**Goal of the exercise**. Please say how many lines of the listing hold "radius", with no other words in the answer.

▼

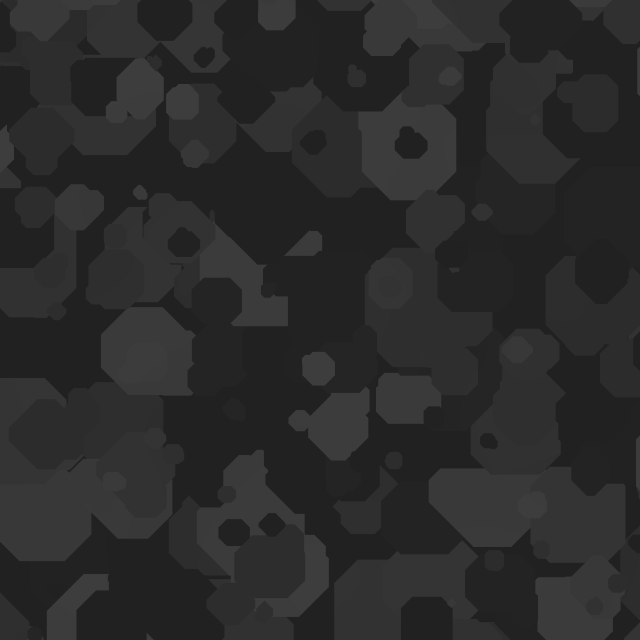
Write a Shadertoy shader that draws this pattern.

```glsl
// Dark camouflage: overlapping flat grey octagonal patches in three sizes.

#define PATCH_CELLS  8.0     // large patches across the canvas
#define DARK_LIMIT  -0.08    // higher gives more dark patches
#define LIGHT_SHARE  0.31    // share of light among the non-dark patches
#define CLUSTERING   0.6     // how strongly dark patches gather
#define CLUSTER_FREQ 3.3     // dark clusters across the canvas
#define DRIFT        0.006   // faint tone change inside the patches
#define DARK_TONE    0.129
#define MID_TONE     0.188
#define LIGHT_TONE   0.228

// Three random values in 0..1 for an integer cell and a seed.
vec3 hash3(vec2 cell, int seed) {
    uvec3 v = uvec3(ivec3(ivec2(cell), seed));
    v = v * 1664525u + 1013904223u;
    v.x += v.y * v.z; v.y += v.z * v.x; v.z += v.x * v.y;
    v ^= v >> 16u;
    v.x += v.y * v.z; v.y += v.z * v.x; v.z += v.x * v.y;
    return vec3(v >> 8u) / 16777216.0;
}

float cornerSlope(vec2 corner, vec2 offset) {
    float angle = 6.2832 * hash3(corner, 91).x;
    return dot(vec2(cos(angle), sin(angle)), offset);
}

float gradientNoise(vec2 p) {
    vec2 i = floor(p), f = p - i;
    vec2 u = f * f * f * (f * (f * 6.0 - 15.0) + 10.0);
    vec2 e = vec2(1.0, 0.0);
    return mix(mix(cornerSlope(i, f), cornerSlope(i + e, f - e), u.x),
               mix(cornerSlope(i + e.yx, f - e.yx),
                   cornerSlope(i + e.xx, f - e.xx), u.x), u.y);
}

// Box with corners cut at 45 degrees; a smaller cut takes off more.
float octagon(vec2 p, vec2 halfSize, float cut) {
    p = abs(p);
    vec2 side = p - halfSize;
    float diagonal = (p.x + p.y - cut * (halfSize.x + halfSize.y)) * 0.7071;
    return max(max(side.x, side.y), diagonal);
}

// Octagon joined with a smaller lobe, for houses, arrows and steps.
float patchShape(vec2 p, float radius, vec3 form, vec3 lobe) {
    vec2 halfSize = radius * mix(vec2(0.75), vec2(1.05), form.xy);
    float body = octagon(p, halfSize, mix(0.58, 0.8, form.z));
    vec2 shift = (lobe.xy - 0.5) * 1.6 * radius;
    float arm = octagon(p - shift, radius * mix(vec2(0.35), vec2(0.6), lobe.zx), 0.75);
    return min(body, arm);
}

// Dark patches follow broad clusters, light ones are scattered freely.
float patchTone(vec2 center, vec3 pick) {
    float level = CLUSTERING * gradientNoise(center * CLUSTER_FREQ + 7.3)
                + 0.8 * (pick.x - 0.5);
    if (level < DARK_LIMIT) return DARK_TONE + 0.016 * pow(pick.z, 4.0);
    return pick.y < LIGHT_SHARE ? LIGHT_TONE + 0.022 * (pick.z - 0.5)
                                : MID_TONE + 0.036 * (pick.z - 0.5);
}

// Paints one layer of jittered patches over the tone below.
float paintLayer(float tone, vec2 uv, float cells, vec2 radii, float presence, int seed) {
    vec2 home = floor(uv * cells);
    float pixel = cells / iResolution.y;
    for (int y = -1; y <= 1; y++)
    for (int x = -1; x <= 1; x++) {
        vec2 cell = home + vec2(x, y);
        vec3 place = hash3(cell, seed);
        vec3 form = hash3(cell, seed + 1);
        vec3 lobe = hash3(cell, seed + 2);
        vec3 pick = hash3(cell, seed + 3);
        vec3 extra = hash3(cell, seed + 4);
        if (extra.x > presence) continue;
        vec2 center = cell + 0.5 + 0.8 * (place.xy - 0.5);
        float radius = mix(radii.x, radii.y, place.z);
        float d = patchShape(uv * cells - center, radius, form, lobe);
        float cover = smoothstep(0.6, -0.6, d / pixel);
        tone = mix(tone, patchTone(center / cells, pick), cover);
    }
    return tone;
}

void mainImage(out vec4 fragColor, in vec2 fragCoord) {
    vec2 uv = fragCoord / iResolution.y;

    // Large, medium and small patches from back to front
    float tone = DARK_TONE;
    tone = paintLayer(tone, uv, PATCH_CELLS, vec2(0.52, 0.8), 1.0, 10);
    tone = paintLayer(tone, uv, PATCH_CELLS * 1.25, vec2(0.35, 0.62), 0.45, 20);
    tone = paintLayer(tone, uv, PATCH_CELLS * 1.9, vec2(0.12, 0.4), 0.22, 30);

    // Faint drift on the lighter patches only
    float lit = smoothstep(DARK_TONE, MID_TONE, tone);
    tone += DRIFT * lit * gradientNoise(uv * 5.0 + 20.0);
    fragColor = vec4(vec3(tone), 1.0);
}
```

▲

**Answer area**. 6